**Assigned task:** In the material below, find every line containing the string "fold" and return it.

**Records for the exercise:**
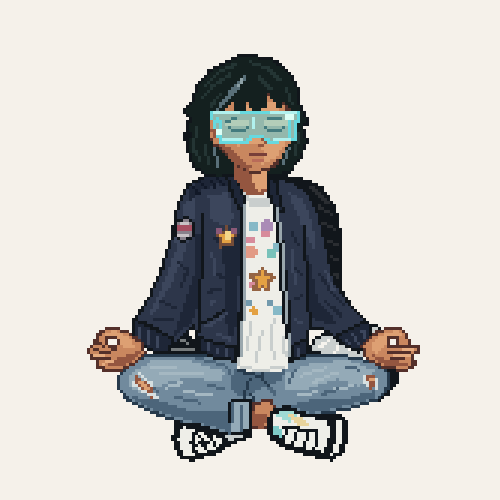
<!DOCTYPE html>
<html lang="en">
<head>
<meta charset="utf-8">
<title>Meditating pixel character</title>
<style>
:root{--paper:#f5f1ea;--ink:#11161b;--hair:#14201f;--hair-light:#243534;--streak:#596f78;--skin:#c9875f;--skin-light:#dda073;--skin-dark:#945640;--skin-line:#54302a;--navy:#2d364a;--navy-light:#3c465c;--navy-dark:#1e2637;--shirt:#eeeee8;--shirt-shade:#c9cecd;--denim:#718a9d;--denim-light:#94aab7;--denim-dark:#4c657a;--denim-line:#263a4c;--cyan:#67d9df;--cyan-light:#b1f1ee;--gold:#e3a143}
html,body{margin:0;height:100%;overflow:hidden;background:var(--paper)}
svg{display:block;width:500px;height:500px}
.figure{shape-rendering:crispEdges;stroke-linejoin:round}
.line{fill:none;stroke-width:3}
.ink{fill:var(--ink)}
.out{stroke:var(--ink);stroke-width:3}
.hair{fill:var(--hair)}
.skin{fill:var(--skin);stroke:var(--skin-line);stroke-width:3}
.skin-light{fill:var(--skin-light)}
.skin-dark{fill:var(--skin-dark)}
.navy{fill:var(--navy)}
.navy-light{fill:var(--navy-light)}
.navy-dark{fill:var(--navy-dark)}
.fold{stroke:var(--navy-dark)}
.sheen{stroke:var(--navy-light)}
.rib{stroke:#111827}
.denim{fill:var(--denim);stroke:var(--denim-line);stroke-width:3}
.denim-light{fill:var(--denim-light)}
.denim-dark{fill:var(--denim-dark)}
.crease{stroke:var(--denim-dark)}
.wash{stroke:#a5b8c2}
.shirt{fill:var(--shirt)}
.shade{fill:var(--shirt-shade)}
.shirt-fold{stroke:var(--shirt-shade)}
.gold{fill:var(--gold)}
</style>
</head>
<body>
<svg viewBox="0 0 500 500" role="img" aria-label="Pixel art character in a visor and navy jacket, meditating cross-legged">
<defs>
<filter id="pixels" filterUnits="userSpaceOnUse" primitiveUnits="userSpaceOnUse" x="0" y="0" width="501" height="501" color-interpolation-filters="sRGB">
<feFlood x="1" y="1" width="1" height="1" flood-color="#000"/>
<feComposite x="0" y="0" width="3" height="3"/>
<feTile result="grid"/>
<feComposite in="SourceGraphic" in2="grid" operator="in"/>
<feMorphology operator="dilate" radius="1"/>
</filter>
<polygon id="star" points="0,-12 4,-4 12,-3 6,3 8,12 0,8 -8,12 -6,3 -12,-3 -4,-4"/>
</defs>
<rect width="500" height="500" fill="var(--paper)"/>
<g class="figure" filter="url(#pixels)">

<g id="backpack">
<path class="ink" d="M274 174L300 177 322 186 336 206 343 238 342 286 330 292 306 230Z"/>
<path class="line" stroke="#2a2d31" d="M310 186L328 204M318 206L334 216M322 222L337 230M326 240L339 246M328 256L340 262M330 272L339 277"/>
<path class="ink" d="M148 350L160 334 180 328 204 346 238 360 200 366Z"/>
<path class="line" stroke="#777c7d" d="M163 342L176 336 188 344M170 350H196"/>
<path class="shade out" d="M308 352L316 338 340 329 376 324 386 336 360 360Z"/>
<path class="line" stroke="#f6f3ed" d="M318 348L330 340M334 353L346 336M348 352L360 334"/>
<path class="ink" d="M376 364L399 364 398 382 388 396 374 404Z"/>
</g>

<g id="legs">
<path class="denim" d="M238 358L192 355 150 354 128 366 118 378 119 389 128 400 152 412 186 424 222 436 246 435 254 410 284 402 292 376 286 360Z"/>
<path class="denim" d="M260 366L286 359 334 354 374 362 388 372 389 386 380 398 352 408 312 416 288 411 254 403 248 384Z"/>
<path class="denim-light" d="M130 374L152 361 190 361 226 372 220 382 190 377 168 382 146 394 130 388Z"/>
<path class="denim-light" d="M284 374L316 362 350 361 374 370 360 386 338 379 308 389 286 390Z"/>
<path class="denim-dark" d="M129 396L156 400 188 410 226 410 232 432 190 421 150 409Z"/>
<path class="denim-dark" d="M286 406L310 400 344 399 374 391 376 397 350 405 312 413Z"/>
<path class="denim-dark" d="M234 368L262 372 288 364 282 380 260 389 244 398 230 390Z"/>
<path class="line wash" d="M150 369L178 366M160 374L204 372M184 391L214 396M164 388L182 383M300 376L326 368M312 383L338 372M332 390L354 386M296 396L318 392"/>
<path class="line crease" d="M196 358L226 366 236 384M206 384L226 390M174 397L202 403M150 386L160 392M262 380L276 394M296 368L288 384M322 394L340 389M346 366L360 370"/>
<path class="line" stroke="var(--denim-line)" d="M238 370L258 376 270 386M250 378L244 398M262 368V377"/>
<path class="denim-light out" stroke="none" d="M231 402L250 400 249 432 234 437 228 430Z"/>
<path class="line crease" d="M233 402L230 434M242 404L240 434"/>
<path class="skin-dark" d="M133 374L148 384 160 398 152 398 136 386Z"/>
<path class="skin-light" d="M137 378L146 384 152 393 143 389Z"/>
<path class="line" stroke="#d6dfe0" d="M132 383L146 393 160 398M139 374L153 385"/>
<path class="skin-dark" d="M364 376L374 374 377 386 368 390Z"/>
<path class="skin-light" d="M368 377L374 378 373 386Z"/>
<path class="line" stroke="#d6dfe0" d="M363 375L368 387M377 378L378 389"/>
</g>

<g id="shoes">
<path class="skin" d="M252 403L272 401 276 414 270 428 252 427Z"/>
<path class="skin-dark" d="M252 412L268 416 264 428 252 427Z"/>
<path class="ink" d="M174 421L196 423 230 434 251 428 253 437 232 444 218 454 192 461 178 457 172 440Z"/>
<path class="shirt" d="M182 427L194 429 190 442 194 456 184 455 178 440Z"/>
<path class="shirt" d="M198 433L210 434 224 440 214 450 198 454 194 442Z"/>
<path class="line out" d="M200 436L206 450M209 435L216 447M194 445L210 441"/>
<path class="shade" d="M226 436L246 434 240 438 228 441Z"/>
<path class="ink" d="M270 411L286 405 310 414 334 413 346 417 349 433 344 453 332 461 312 457 286 449 270 439 266 430Z"/>
<path class="shirt" d="M274 414L288 409 306 418 326 419 330 432 324 452 306 450 282 441 273 432Z"/>
<path fill="#9fdbd4" d="M275 415L288 409 300 418 290 422Z"/>
<path fill="#e8d49d" d="M286 414L302 417 312 427 300 426Z"/>
<path fill="#7ecac7" d="M272 424L282 429 282 438 273 433Z"/>
<path class="line out" d="M288 427L283 441M298 429L293 445M308 431L304 449M282 426L318 432M318 432L314 452"/>
<path class="shirt" d="M335 418L343 421 343 438 338 453 330 456 337 438Z"/>
</g>

<g id="shirt">
<path class="shirt" d="M240 187L252 196 270 190 280 206 284 280 291 360 286 370 262 373 236 369 238 280Z"/>
<path class="shade" d="M242 188L250 199 266 199 272 192 269 206 250 207Z"/>
<path class="shade" d="M240 210L246 214 245 304 240 366 236 366Z"/>
<path class="line shirt-fold" d="M252 320L246 352M262 330L256 362M274 318L270 342 276 360M282 336L286 358M240 368L262 370 286 367"/>
<path fill="#86b9c7" d="M248 222H257V231H248ZM272 243H281V252H272ZM272 306H281V315H272Z"/>
<circle cx="267" cy="226" r="6" fill="#aa8cb6"/>
<circle cx="251" cy="252" r="7" fill="#e29a85"/>
<circle cx="271" cy="254" r="5" fill="#79c2ba"/>
<path fill="#d78b9b" d="M246 237H255V243H246ZM262 231H270V237H262ZM249 282H255V288H249Z"/>
<use href="#star" x="262" y="279" class="gold" stroke="#956443" stroke-width="3"/>
<use href="#star" transform="translate(254 310) scale(.5)" class="gold"/>
<path fill="#739aad" d="M267 300H273V306H267ZM246 300H252V306H246Z"/>
</g>

<g id="jacket">
<path class="navy out" d="M226 175L205 177 187 186 178 204 172 236 163 266 150 296 134 322 137 340 154 350 170 348 194 326 202 350 236 361 241 300 244 240 240 196Z"/>
<path class="navy out" d="M272 178L290 181 308 192 318 212 326 246 334 280 348 302 368 324 370 340 356 351 340 342 322 328 309 329 308 352 291 362 288 300 282 240 276 204Z"/>
<path class="navy-dark" d="M188 188L206 178 228 176 234 188 218 184 202 190 190 202Z"/>
<path class="line rib" d="M192 186L200 196M200 181L208 190M209 179L216 187M218 178L224 185"/>
<path class="navy-light" d="M184 204L194 198 194 216 186 250 173 280 158 308 148 318 164 282 178 244Z"/>
<path class="navy-light" d="M208 196L228 192 234 218 228 226 212 222Z"/>
<path class="navy-light" d="M288 192L302 198 312 222 317 254 308 238 298 216Z"/>
<path class="navy-dark" d="M197 226L204 250 202 290 192 322 172 338 184 306 194 274Z"/>
<path class="navy-dark" d="M304 244L312 270 318 300 340 326 322 322 309 318Z"/>
<path class="navy-dark" d="M226 246L240 234 237 320 230 346 224 310Z"/>
<path class="line out" d="M202 214L204 250 200 288 198 334M303 224L306 262 310 328"/>
<path class="line fold" d="M214 238L225 245 222 264M212 270L226 280M208 292L222 288M176 262L188 270 180 288M160 300L176 308M154 318L174 320M290 230L298 246M292 266L302 274M294 300L304 294M320 274L330 290 344 306M324 300L342 316"/>
<path class="line sheen" d="M212 252L216 276M210 304L217 300M216 334L232 340M180 222L176 244M291 250L296 286M294 318L302 324M326 270L334 292"/>
<path class="line out" d="M202 323L212 319 226 309"/>
<path class="line sheen" d="M205 327L214 323 228 313"/>
<path class="navy-dark out" d="M134 319L150 326 174 339 168 351 152 351 134 341Z"/>
<path class="navy-dark out" d="M368 321L372 338 358 352 342 344 336 337 352 328Z"/>
<path class="line sheen" d="M140 326L139 339M149 330L147 345M159 336L157 348M362 329L366 339M353 333L358 345M345 338L349 344"/>
<path class="navy-dark out" d="M200 337L218 344 237 347 236 361 214 357 198 350Z"/>
<path class="navy-dark out" d="M291 347L308 338 309 353 291 362Z"/>
<path class="line sheen" d="M207 343V351M216 347V355M225 349V357M298 347V356"/>
<path class="navy-dark out" d="M226 172L235 174 245 199 243 214 232 194Z"/>
<path class="navy-dark out" d="M267 174L276 181 283 212 274 206 268 192Z"/>
<path class="line" stroke="#9aa7ad" d="M244 205L246 250 244 310 240 358M277 208L283 250 286 310 290 356"/>
<path class="line out" d="M241 208L243 250 241 310 237 358M274 207L280 250 283 310 287 340"/>
</g>

<g id="patches">
<path fill="#88818b" class="out" d="M177 221L187 217 194 225 192 238 182 242 174 235Z"/>
<path fill="#a64f62" d="M177 226H192V232H177Z"/>
<path fill="#c8c2c6" d="M180 222H189V226H180ZM178 233H189V237H178Z"/>
<use href="#star" transform="translate(227 237) scale(.8)" class="gold" stroke="#744c38" stroke-width="3"/>
<path fill="#f3d58a" d="M225 232H231V240H225Z"/>
<path fill="#8b5977" d="M217 229H223V235H217ZM231 229H237V235H231Z"/>
</g>

<g id="hands">
<path class="skin" d="M142 343L126 331 112 328 101 331 95 342 89 349 91 358 97 359 96 366 106 370 121 370 136 362 145 353Z"/>
<path class="skin-light" d="M104 333L116 330 131 339 136 349 122 346 117 337 104 341Z"/>
<path class="skin-dark" d="M116 359L132 353 142 350 134 361 121 367 106 367Z"/>
<path fill="var(--paper)" stroke="var(--skin-line)" stroke-width="3" d="M107 338L115 336 119 344 114 348 107 345Z"/>
<path class="line" stroke="var(--skin-line)" d="M92 350L106 352 118 350M98 360L112 357M97 342L106 347"/>
<path class="line" stroke="#e5ac80" d="M94 355L106 356M102 364L115 361"/>
<path class="skin" d="M362 346L376 333 390 327 402 329 408 338 409 346 420 346 419 352 411 356 415 363 409 369 396 369 380 366 366 358Z"/>
<path class="skin-light" d="M370 345L386 332 399 331 404 337 390 338 384 348 376 353Z"/>
<path class="skin-dark" d="M367 352L382 358 398 361 409 364 394 367 380 363Z"/>
<path fill="var(--paper)" stroke="var(--skin-line)" stroke-width="3" d="M389 337L397 336 399 343 394 348 387 345Z"/>
<path class="line" stroke="var(--skin-line)" d="M388 351L400 353 412 351M391 358L406 360M400 347L410 346"/>
<path class="line" stroke="#e5ac80" d="M403 350H415M394 355L410 357"/>
</g>

<g id="head">
<path class="hair out" d="M238 57L254 56 274 60 288 71 297 86 300 106 309 122 302 126 307 142 300 158 290 171 272 176 222 176 210 176 196 169 190 157 187 146 191 132 184 139 190 118 183 111 193 101 198 84 210 71Z"/>
<path fill="var(--skin-dark)" d="M232 158H268L268 190 261 196 246 194 234 178Z"/>
<path class="skin-light" d="M250 174L266 170 266 188 258 192Z"/>
<path class="skin" d="M214 104L234 98 276 94 290 112 292 142 283 158 268 170 252 172 236 165 222 149 212 143 208 132 209 122Z"/>
<path class="skin-light" d="M238 106L274 102 286 118 286 143 276 158 262 164 264 150 254 143 236 146 230 138Z"/>
<path class="skin-dark" d="M218 140L230 148 242 161 254 167 248 170 234 163 222 149Z"/>
<path class="line" stroke="var(--skin-dark)" d="M260 134L265 144 257 145M212 128L216 138"/>
<path class="line" stroke="#783f39" d="M249 155H267"/>
<path class="line" stroke="#b96b59" d="M253 159H264"/>
<path class="hair" d="M204 118L206 92 230 69 270 66 290 86 299 112 294 116 282 98 280 110 271 98 265 86 267 107 253 113 248 102 244 111 232 114 236 98 222 113Z"/>
<path class="hair" d="M202 112L211 119 209 138 217 150 221 176 204 174 192 158Z"/>
<path class="hair" d="M291 110L302 118 303 151 291 170 271 175 281 158 290 142Z"/>
<path fill="none" stroke="var(--hair-light)" stroke-width="3" d="M205 86L219 72 237 64M202 99L213 86 231 74M210 107L220 94M250 62L268 68 281 82M258 77L272 91M286 88L292 104M197 126L193 148 201 162M205 145L209 166M298 132L296 155"/>
<path class="line" stroke="var(--streak)" d="M245 76L236 90 224 101 217 110M239 82L229 94M214 147L219 168M289 148L282 166"/>
<path class="line" stroke="#8fa2a7" d="M243 79L237 88"/>
</g>

<g id="visor">
<path fill="#94b8ac" d="M212 113H297L295 139 270 142 262 136 252 137 247 143 220 141Z"/>
<path fill="#b3cdb9" d="M224 119H249V127H224ZM263 119H287V126H263Z"/>
<path class="line" stroke="#447b7e" d="M227 127L234 131H243L250 127M264 127L270 131H279L286 126M226 121L238 118M268 118L283 120"/>
<path class="line" stroke="var(--cyan)" d="M211 113H298L295 139 270 142 262 136H253L247 142 220 141ZM218 116L222 138M291 117L289 137"/>
<path class="line" stroke="var(--cyan-light)" d="M213 113H240M270 113H297M223 140H244M274 140H292M254 118V130"/>
<path fill="#dcfff6" d="M286 115H293V121H286ZM217 130H223V136H217Z"/>
</g>
</g>
</svg>
</body>
</html>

**Answer to this exercise:**
.fold{stroke:var(--navy-dark)}
.shirt-fold{stroke:var(--shirt-shade)}
<path class="line shirt-fold" d="M252 320L246 352M262 330L256 362M274 318L270 342 276 360M282 336L286 358M240 368L262 370 286 367"/>
<path class="line fold" d="M214 238L225 245 222 264M212 270L226 280M208 292L222 288M176 262L188 270 180 288M160 300L176 308M154 318L174 320M290 230L298 246M292 266L302 274M294 300L304 294M320 274L330 290 344 306M324 300L342 316"/>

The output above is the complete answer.